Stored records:
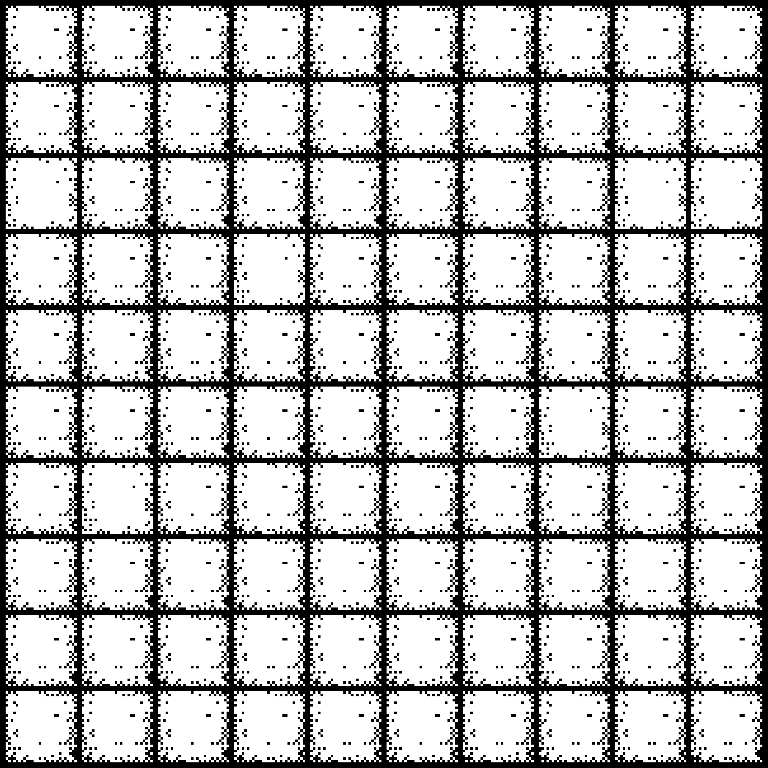
Reproduce this pattern procedurally as a Shadertoy shader.

```glsl
// Black grid of square cells whose inner edges crumble into coarse square dots.

const float CELLS = 10.0;          // repeats across and down
const float PITCH = 0.0992;        // cell size, in canvas units
const float DOTS = 30.0;           // dots across one cell
const float LINE_HALF = 1.0;       // half line width, in dots
const float SOFTNESS = 0.12;       // edge blur, in dots
const vec4 EDGE_DENSITY = vec4(0.42, 0.50, 0.40, 0.30); // left, right, bottom, top
const vec4 EDGE_REACH = vec4(2.0, 2.0, 1.8, 1.1);       // fall-off, in dots
const float CORNER_DENSITY = 0.32;
const float CORNER_REACH = 4.0;
const float MAX_DENSITY = 0.58;    // keeps the wear broken into dots
const float DITHER = 0.4;          // checkered share of the dot threshold
const float SPECK_ROW = 8.0;       // dot row that carries loose specks
const float SPECK_DENSITY = 0.18;
const float STRAY_DENSITY = 0.003;
const vec2 DASH = vec2(20.0, 19.0); // two-dot dash inside each cell
const float VARIATION = 0.04;      // dot changes between cells
const float CLEAN_SHARE = 0.05;    // share of cells with less wear
const vec3 INK = vec3(0.0);
const vec3 PAPER = vec3(1.0);

float hash(vec2 p) {
    uvec2 q = uvec2(ivec2(p) + 4096) * uvec2(1597u, 3571u);
    uint n = (q.x ^ (q.y << 7u)) * 747796u + 28917u;
    n = (n ^ (n >> 15u)) * 277803u;
    n = (n ^ (n >> 13u)) * 668265u;
    return float((n ^ (n >> 16u)) & 65535u) / 65536.0;
}

// Chance that a dot is inked, from its place inside the cell
float wearDensity(vec2 dotId) {
    vec2 low = dotId - LINE_HALF;
    vec2 high = DOTS - 1.0 - LINE_HALF - dotId;
    vec4 edgeDist = vec4(low.x, high.x, low.y, high.y);
    float sides = dot(EDGE_DENSITY, exp(-edgeDist / EDGE_REACH));
    float sideDist = min(low.x, high.x);
    float corners = exp(-(sideDist + low.y) / CORNER_REACH)
                  + exp(-2.0 * (sideDist + high.y) / CORNER_REACH);
    return min(sides + CORNER_DENSITY * corners, MAX_DENSITY);
}

// 1 where the dot is inked, 0 where paper shows
float dotInk(vec2 gridDot) {
    vec2 cell = floor(gridDot / DOTS);
    vec2 dotId = gridDot - cell * DOTS;

    // Ruled lines and outer border
    vec2 lineDist = min(dotId, DOTS - 1.0 - dotId);
    vec2 outward = abs(gridDot + 0.5);
    float border = 0.5 * CELLS * DOTS - LINE_HALF;
    if (min(lineDist.x, lineDist.y) < LINE_HALF || max(outward.x, outward.y) > border) return 1.0;

    // Shared dithered dots, slightly altered in every cell
    bool clean = hash(cell + vec2(531.0, 217.0)) < CLEAN_SHARE;
    float specks = STRAY_DENSITY + (dotId.y == SPECK_ROW ? SPECK_DENSITY : 0.0);
    float density = wearDensity(dotId) * (clean ? 0.65 : 1.0) + (clean ? 0.0 : specks);
    float checker = mod(dotId.x + dotId.y, 2.0);
    float threshold = mix(hash(dotId), checker, DITHER);
    float change = VARIATION * (hash(gridDot + vec2(911.0, 373.0)) - 0.5);
    float wear = step(threshold + change * step(0.05, density), density);

    // Dash, shortened in clean cells
    float along = dotId.x - DASH.x;
    bool dash = dotId.y == DASH.y && along >= (clean ? 1.0 : 0.0) && along <= 1.0;
    return dash ? 1.0 : wear;
}

void mainImage(out vec4 fragColor, in vec2 fragCoord) {
    vec2 uv = fragCoord / iResolution.xy;
    vec2 p = (uv - 0.5) / PITCH * DOTS;

    // Crisp blend of the four nearest dots
    vec2 base = floor(p - 0.5);
    vec2 blend = clamp((p - base - 1.0) / SOFTNESS + 0.5, 0.0, 1.0);
    float lower = mix(dotInk(base), dotInk(base + vec2(1.0, 0.0)), blend.x);
    float upper = mix(dotInk(base + vec2(0.0, 1.0)), dotInk(base + 1.0), blend.x);
    float ink = mix(lower, upper, blend.y);

    fragColor = vec4(mix(PAPER, INK, ink), 1.0);
}
```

» Work item:
Return every entry above exactly as written, minus the pictures.

» Your response:
Reproduce this pattern procedurally as a Shadertoy shader.

```glsl
// Black grid of square cells whose inner edges crumble into coarse square dots.

const float CELLS = 10.0;          // repeats across and down
const float PITCH = 0.0992;        // cell size, in canvas units
const float DOTS = 30.0;           // dots across one cell
const float LINE_HALF = 1.0;       // half line width, in dots
const float SOFTNESS = 0.12;       // edge blur, in dots
const vec4 EDGE_DENSITY = vec4(0.42, 0.50, 0.40, 0.30); // left, right, bottom, top
const vec4 EDGE_REACH = vec4(2.0, 2.0, 1.8, 1.1);       // fall-off, in dots
const float CORNER_DENSITY = 0.32;
const float CORNER_REACH = 4.0;
const float MAX_DENSITY = 0.58;    // keeps the wear broken into dots
const float DITHER = 0.4;          // checkered share of the dot threshold
const float SPECK_ROW = 8.0;       // dot row that carries loose specks
const float SPECK_DENSITY = 0.18;
const float STRAY_DENSITY = 0.003;
const vec2 DASH = vec2(20.0, 19.0); // two-dot dash inside each cell
const float VARIATION = 0.04;      // dot changes between cells
const float CLEAN_SHARE = 0.05;    // share of cells with less wear
const vec3 INK = vec3(0.0);
const vec3 PAPER = vec3(1.0);

float hash(vec2 p) {
    uvec2 q = uvec2(ivec2(p) + 4096) * uvec2(1597u, 3571u);
    uint n = (q.x ^ (q.y << 7u)) * 747796u + 28917u;
    n = (n ^ (n >> 15u)) * 277803u;
    n = (n ^ (n >> 13u)) * 668265u;
    return float((n ^ (n >> 16u)) & 65535u) / 65536.0;
}

// Chance that a dot is inked, from its place inside the cell
float wearDensity(vec2 dotId) {
    vec2 low = dotId - LINE_HALF;
    vec2 high = DOTS - 1.0 - LINE_HALF - dotId;
    vec4 edgeDist = vec4(low.x, high.x, low.y, high.y);
    float sides = dot(EDGE_DENSITY, exp(-edgeDist / EDGE_REACH));
    float sideDist = min(low.x, high.x);
    float corners = exp(-(sideDist + low.y) / CORNER_REACH)
                  + exp(-2.0 * (sideDist + high.y) / CORNER_REACH);
    return min(sides + CORNER_DENSITY * corners, MAX_DENSITY);
}

// 1 where the dot is inked, 0 where paper shows
float dotInk(vec2 gridDot) {
    vec2 cell = floor(gridDot / DOTS);
    vec2 dotId = gridDot - cell * DOTS;

    // Ruled lines and outer border
    vec2 lineDist = min(dotId, DOTS - 1.0 - dotId);
    vec2 outward = abs(gridDot + 0.5);
    float border = 0.5 * CELLS * DOTS - LINE_HALF;
    if (min(lineDist.x, lineDist.y) < LINE_HALF || max(outward.x, outward.y) > border) return 1.0;

    // Shared dithered dots, slightly altered in every cell
    bool clean = hash(cell + vec2(531.0, 217.0)) < CLEAN_SHARE;
    float specks = STRAY_DENSITY + (dotId.y == SPECK_ROW ? SPECK_DENSITY : 0.0);
    float density = wearDensity(dotId) * (clean ? 0.65 : 1.0) + (clean ? 0.0 : specks);
    float checker = mod(dotId.x + dotId.y, 2.0);
    float threshold = mix(hash(dotId), checker, DITHER);
    float change = VARIATION * (hash(gridDot + vec2(911.0, 373.0)) - 0.5);
    float wear = step(threshold + change * step(0.05, density), density);

    // Dash, shortened in clean cells
    float along = dotId.x - DASH.x;
    bool dash = dotId.y == DASH.y && along >= (clean ? 1.0 : 0.0) && along <= 1.0;
    return dash ? 1.0 : wear;
}

void mainImage(out vec4 fragColor, in vec2 fragCoord) {
    vec2 uv = fragCoord / iResolution.xy;
    vec2 p = (uv - 0.5) / PITCH * DOTS;

    // Crisp blend of the four nearest dots
    vec2 base = floor(p - 0.5);
    vec2 blend = clamp((p - base - 1.0) / SOFTNESS + 0.5, 0.0, 1.0);
    float lower = mix(dotInk(base), dotInk(base + vec2(1.0, 0.0)), blend.x);
    float upper = mix(dotInk(base + vec2(0.0, 1.0)), dotInk(base + 1.0), blend.x);
    float ink = mix(lower, upper, blend.y);

    fragColor = vec4(mix(PAPER, INK, ink), 1.0);
}
```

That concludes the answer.